The case of Crawford Centennial School District v. Pennsylvania Labor Relations Board, 152 Pa. Commw. 276, 618 A.2d 1202 (Pa. Commw. 1992), appeal denied, 535 Pa. 624, 629 A.2d 1384 (1993), is illustrative. There, three teachers filed grievances, complaining that the school district had not complied with a provision of the cba governing the maximum number of teaching preparations a teacher was required to complete. The grievance proceeded to arbitration and the arbitrator ordered that the teachers be compensated for extra preparations. The arbitrator "retained jurisdiction for purposes of implementing the monetary relief ordered." Subsequently, the school district wrote a letter to the arbitrator asking him to issue an interpretation of the award as it affected teachers other than the grievants. The arbitrator then issued an additional order setting forth the manner of payment for those teachers. When the school district made no payments to the non-grieving teachers who requested it, the union filed an unfair labor practice.

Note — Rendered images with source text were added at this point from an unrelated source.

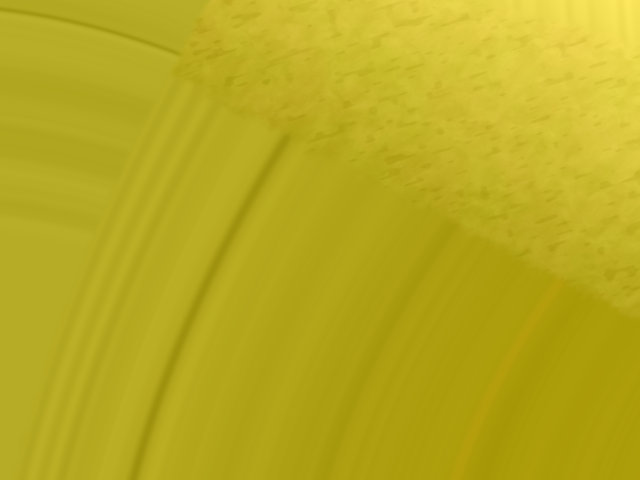
A WebGL 2 fragment shader for this background:

```glsl
#version 300 es
precision highp float;
// Golden brushed strokes: curved stripes, side bands and a mottled diagonal glow.
#define EDGE_S 0.025       // where the curved strokes begin
#define RIDGE_S 0.277      // position of the deep groove
#define STRIPE_GAIN 0.038  // contrast of the curved strokes
#define BAND_GAIN 0.04     // contrast of the side bands
#define GRAIN_GAIN 0.075   // contrast of the mottled area
#define GRAIN_SCALE 42.0   // grains per canvas height

uniform vec2 u_resolution;
out vec4 outColor;

float hash(vec2 p) {
    vec3 q = fract(vec3(p.xyx) * 0.1031);
    q += dot(q, q.yzx + 33.33);
    return fract((q.x + q.y) * q.z);
}

float noise(vec2 p) {
    vec2 cell = floor(p), f = fract(p);
    f = f * f * (3.0 - 2.0 * f);
    float low = mix(hash(cell), hash(cell + vec2(1, 0)), f.x);
    float high = mix(hash(cell + vec2(0, 1)), hash(cell + vec2(1, 1)), f.x);
    return mix(low, high, f.y);
}

float fbm(vec2 p) {
    float sum = 0.0, gain = 0.5;
    for (int i = 0; i < 4; i++) {
        sum += gain * (noise(p) - 0.5);
        p = mat2(0.8, 0.6, -0.6, 0.8) * p * 2.03 + 17.0;
        gain *= 0.55;
    }
    return sum;
}

// Soft line profile centred on c
float line(float x, float c, float width) {
    float t = (x - c) / width;
    return exp(-t * t);
}

// Uneven strokes across one coordinate, drifting slowly along the other
float strokes(float across, float along) {
    float sum = 0.0, gain = 0.5, freq = 13.0;
    for (int i = 0; i < 4; i++) {
        sum += gain * (noise(vec2(across * freq + 5.0, along * 0.8 + float(i) * 9.0)) - 0.5);
        freq *= 2.1;
        gain *= 0.72;
    }
    return sum;
}

vec3 curvedStrokes(float s, float y) {
    vec3 color = mix(vec3(0.715, 0.67, 0.14), vec3(0.665, 0.605, 0.03), smoothstep(-0.1, 1.2, s));
    float tone = STRIPE_GAIN * strokes(s, y);
    // Close parallel lines beside the left edge
    float comb = smoothstep(EDGE_S, 0.04, s) * (1.0 - smoothstep(0.13, 0.17, s));
    tone -= 0.018 * comb * cos((s - 0.045) * 150.0);
    // Deep groove with lit flanks
    tone -= 0.085 * line(s, RIDGE_S, 0.012);
    tone += 0.025 * line(s, RIDGE_S + 0.038, 0.014);
    tone += 0.015 * line(s, RIDGE_S - 0.05, 0.035);
    tone -= 0.022 * line(s, 0.67, 0.018);
    color += tone * vec3(1.0, 1.0, 0.75);
    // Warm streak
    return color + vec3(0.035, 0.005, 0.0) * line(s, 0.95, 0.014);
}

vec3 sideBands(vec2 p) {
    float v = p.y + 0.12 * p.x + 0.35 * p.x * p.x;
    float fade = smoothstep(0.5, 0.55, v);
    float tone = BAND_GAIN * strokes(v, p.x);
    tone -= 0.025 * (line(v, 0.83, 0.045) + line(v, 0.71, 0.04));
    tone += 0.012 * line(v, 0.635, 0.03);
    tone -= 0.02 * line(v, 0.57, 0.016);
    tone -= 0.075 * line(v, 0.981, 0.005);
    tone += 0.025 * line(v, 0.968, 0.008);
    return vec3(0.715, 0.675, 0.145) + fade * tone;
}

vec3 mottledGlow(vec2 p, float depth) {
    vec3 color = vec3(0.70, 0.645, 0.10) + max(depth, 0.0) * vec3(0.41, 0.37, 0.37);
    // Smooth bright corner with upright strokes
    float corner = smoothstep(-0.02, 0.025, p.y - 1.257 + 0.264 * p.x + 0.03 * fbm(p * 30.0));
    vec2 q = mat2(0.95, -0.3, 0.3, 0.95) * p * vec2(0.75, 1.15);
    float grain = fbm(q * GRAIN_SCALE + 2.0 * fbm(p * 18.0));
    float flakes = smoothstep(0.68, 0.9, noise(q * vec2(55.0, 95.0)));
    vec3 rough = GRAIN_GAIN * grain * vec3(1.0, 1.0, 1.2) - 0.035 * flakes;
    rough += vec3(-0.04, 0.012, -0.04) * fbm(p * 14.0);
    float upright = 0.035 * (noise(vec2(p.x * 65.0 + p.y * 5.0, 3.0)) - 0.5);
    return color + mix(rough, vec3(upright + 0.01), corner);
}

void main() {
    vec2 p = gl_FragCoord.xy / u_resolution.y;
    p.x *= 4.0 * u_resolution.y / (3.0 * u_resolution.x);
    float y = p.y;
    // Stroke coordinate: where this point's curve meets the base
    float s = (p.x - 0.25 * y - 0.15 * y * y) / (1.0 + 0.08 * y + 0.35 * y * y);
    float depth = y - 1.026 + 0.525 * p.x;
    float ragged = depth + 0.05 * fbm(p * 28.0);

    vec3 color = curvedStrokes(s, y);
    color = mix(color, mottledGlow(p, depth), smoothstep(-0.012, 0.022, ragged));
    float inside = smoothstep(EDGE_S - 0.008, EDGE_S + 0.008, s + 0.012 * fbm(p * 25.0));
    outColor = vec4(mix(sideBands(p), color, inside), 1.0);
}
```
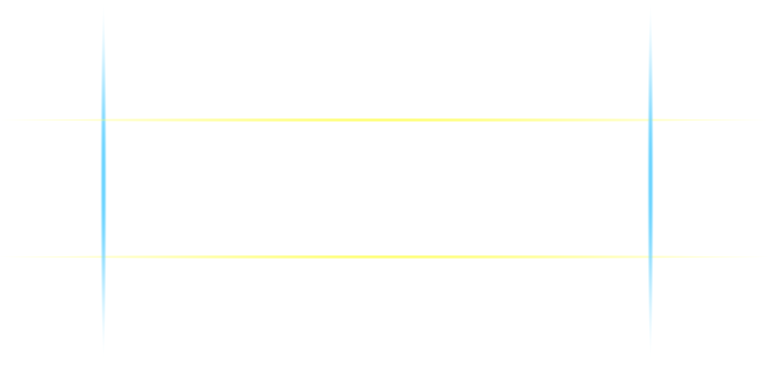
Write a WebGL 2 fragment shader that draws this background.

```glsl
#version 300 es
precision highp float;
// Two yellow horizontal and two blue vertical streaks of light, fading at the ends, on white.

uniform vec2 u_resolution;
out vec4 outColor;

// Elliptical glow: 1 at the center, falling to 0 at the given radii
float streak(vec2 p, vec2 center, vec2 radii) {
    return clamp(1.0 - length((p - center) / radii), 0.0, 1.0);
}

void main() {
    // Canvas height is one unit
    vec2 p = gl_FragCoord.xy / u_resolution.y;
    float width = u_resolution.x / u_resolution.y;
    vec3 yellow = vec3(1.0, 1.0, 0.36);
    vec3 blue = vec3(0.42, 0.83, 1.0);
    vec3 color = vec3(1.0);

    for (int i = 0; i < 2; i++) {
        float side = float(i);

        // Thin horizontal streak spanning the canvas
        vec2 rowCenter = vec2(0.5 * width, mix(0.331, 0.6875, side));
        float row = streak(p, rowCenter, vec2(0.51 * width, 0.0062));
        color = mix(color, yellow, row);

        // Wider vertical streak, tapered toward both ends
        vec2 columnCenter = vec2(mix(0.1348, 0.847, side) * width, 0.53);
        float column = streak(p, columnCenter, vec2(0.0095, 0.475));
        color = mix(color, blue, smoothstep(0.0, 0.9, column));
    }

    outColor = vec4(color, 1.0);
}
```
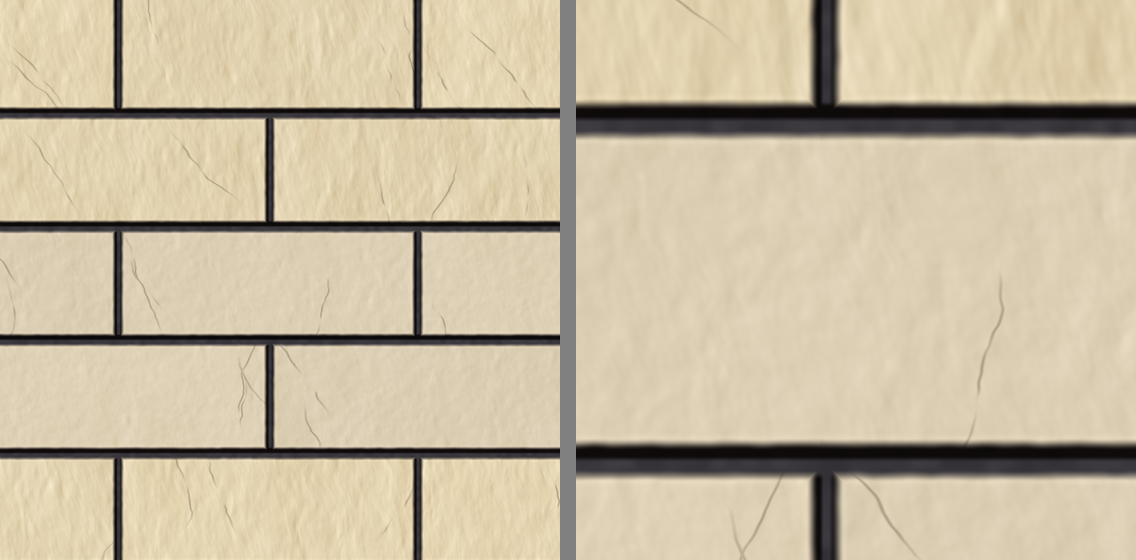
Left, the full canvas; right, a detail of the centre.
Write a Shadertoy shader that draws this texture.

```glsl
#define PITCH vec2(0.535, 0.2024)
#define ORIGIN vec2(0.2109, 0.1905)
#define JOINT vec2(0.0152, 0.0190)
#define ROW_SHIFT 0.506
#define EDGE_SOFT 0.0036
#define CRACKS 3
#define CRACK_WIDTH 0.0011
#define WARM_STONE vec3(0.888, 0.826, 0.688)
#define PALE_STONE vec3(0.868, 0.814, 0.708)
#define CRACK_COLOR vec3(0.50, 0.44, 0.35)
#define MORTAR_GREY vec3(0.225, 0.215, 0.235)
#define MORTAR_BLACK vec3(0.055, 0.04, 0.04)

float hash(vec2 p) {
    return fract(sin(dot(p, vec2(127.1, 311.7))) * 43758.5453);
}

float noise(vec2 p) {
    vec2 i = floor(p), f = fract(p);
    f = f * f * (3.0 - 2.0 * f);
    return mix(mix(hash(i), hash(i + vec2(1, 0)), f.x),
               mix(hash(i + vec2(0, 1)), hash(i + vec2(1, 1)), f.x), f.y);
}

float fbm(vec2 p) {
    float sum = 0.0, amp = 0.5;
    for (int i = 0; i < 4; i++) {
        sum += amp * noise(p);
        p = mat2(1.6, 0.5, -0.5, 1.6) * p + 7.3;
        amp *= 0.5;
    }
    return sum;
}

// Split face: short upright flakes on rough bricks, fine grain on smooth ones
float relief(vec2 p, float rough, float seed) {
    p += seed * 3.0;
    p.x += 0.12 * p.y + 0.012 * noise(p * 22.0);
    return mix(0.6 * fbm(p * vec2(68.0, 52.0)), fbm(p * vec2(66.0, 30.0)), rough);
}

// Thin wandering cracks, each fading in and out along its height
float cracks(vec2 p, vec2 id, float px) {
    float mask = 0.0;
    for (int i = 0; i < CRACKS; i++) {
        vec2 key = id * 5.7 + float(i) * vec2(13.1, 4.3);
        float along = p.y - PITCH.y * hash(key + 1.0);
        float slope = (hash(key + 2.0) - 0.6) * 1.6;
        float bend = (hash(key + 3.0) - 0.5) * 9.0;
        float wander = 0.022 * (fbm(vec2(p.y * 35.0, hash(key) * 90.0)) - 0.5);
        float center = PITCH.x * hash(key) + slope * along + bend * along * along + wander;
        float dist = abs(p.x - center) / sqrt(1.0 + slope * slope);
        float reach = mix(0.05, 0.11, hash(key + 4.0));
        float fade = 1.0 - smoothstep(0.4 * reach, reach, abs(along));
        fade *= smoothstep(0.1, 0.7, noise(vec2(p.y * 60.0, key.x)));
        mask = max(mask, fade * (1.0 - smoothstep(0.0, CRACK_WIDTH + px, dist)));
    }
    return mask;
}

void mainImage(out vec4 fragColor, in vec2 fragCoord) {
    vec2 uv = fragCoord / iResolution.y;
    float px = 1.0 / iResolution.y;
    float soft = max(EDGE_SOFT, px);

    // Running bond layout; the top course runs off the canvas without a joint
    vec2 cell = (uv - ORIGIN) / PITCH;
    cell.y = min(cell.y, 3.92);
    float row = floor(cell.y);
    cell.x -= ROW_SHIFT * (1.0 - mod(row, 2.0));
    vec2 id = floor(cell), f = fract(cell);
    vec2 inside = (0.5 - abs(f - 0.5)) * PITCH - 0.5 * JOINT;
    float edge = min(inside.x, inside.y) + 0.0008 * (noise(uv * 90.0) - 0.5);
    float seed = hash(id);

    // Stone: the two middle courses are smoother and paler
    float rough = smoothstep(0.5, 1.5, abs(row - 0.5));
    vec3 stone = mix(PALE_STONE, WARM_STONE, rough);
    stone *= 1.0 + 0.02 * (seed - 0.5);
    float streak = fbm(uv * vec2(26.0, 9.0) + seed * 40.0) - 0.47;
    stone *= 1.0 + streak * mix(0.04, 0.085, rough) * vec3(0.7, 1.0, 1.7);
    vec2 toLight = vec2(-0.0028, 0.0016);
    float slope = relief(uv, rough, seed) - relief(uv + toLight, rough, seed);
    stone += slope * mix(0.27, 0.33, rough) * vec3(0.9, 1.0, 1.15);
    stone = mix(stone, CRACK_COLOR, 0.5 * cracks(f * PITCH, id, px));
    stone += 0.025 * (1.0 - smoothstep(0.003, 0.007, edge));

    // Mortar: black shadow under each course and along the sides of upright joints
    vec2 offset = (fract(cell + 0.5) - 0.5) * PITCH;
    float bedShade = smoothstep(-0.0015, 0.0025, offset.y);
    float uprightShade = 1.0 - smoothstep(-0.0035, -0.0005, offset.x);
    uprightShade = max(uprightShade, 0.6 * smoothstep(0.002, 0.005, offset.x));
    float bed = 1.0 - smoothstep(-0.002, 0.002, inside.y);
    vec3 mortar = mix(MORTAR_GREY, MORTAR_BLACK, mix(uprightShade, bedShade, bed));
    mortar *= 0.88 + 0.24 * noise(uv * 110.0);

    vec3 color = mix(mortar, stone, smoothstep(-soft, soft, edge));
    fragColor = vec4(clamp(color, 0.0, 1.0), 1.0);
}
```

The school district in Crawford Centennial in the first instance submitted a letter to the arbitrator asking him to interpret his award, although, admittedly, the arbitrator had expressly retained jurisdiction over a portion of its implementation. When the school district did not comply with the arbitration award to the satisfaction of the union, the union filed an unfair labor practice charge with the PLRB under Section 1201(a)(8) of the PERA. Either avenue was open to the Union in the instant case. If it truly believed the award was ambiguous, it might in the first instance have sought clarification from the arbitrator, as in Crawford Centennial, or it could have submitted to arbitration the dispute over the remaining two years of the contract. Chirico, 439 A.2d at 1284, n. 5. It could also have filed an unfair labor practice charge with the PLRB. What the union cannot do is seek enforcement of an award in the common pleas court in the first place and then suggest on appeal to this Court that it was error for the court below to have dismissed for want of jurisdiction instead of remanding the matter to the original arbitrator.
We must note that the motions for summary judgment were procedurally mistaken, for the proper prayer for relief in this instance would have been a motion to dismiss the complaint, so that the Union might have filed its claim on behalf of the kitchen helpers in the proper forum. Hence, we will vacate the order of the common pleas court granting the School District's motion for summary judgment and remand this matter to the common pleas court for entry of an order dismissing the union's complaint in equity.
CHARLES A. LORD, Senior Judge
Judge Leadbetter did not participate in the decision in this case.
AND NOW, this 20th day of October, 1997, the order of the Court of Common Pleas of Lehigh County, Civil Division, No. 96-E-12, dated January 10, 1997, is hereby vacated and remanded for proceedings consistent with this opinion.
CHARLES A. LORD, Senior Judge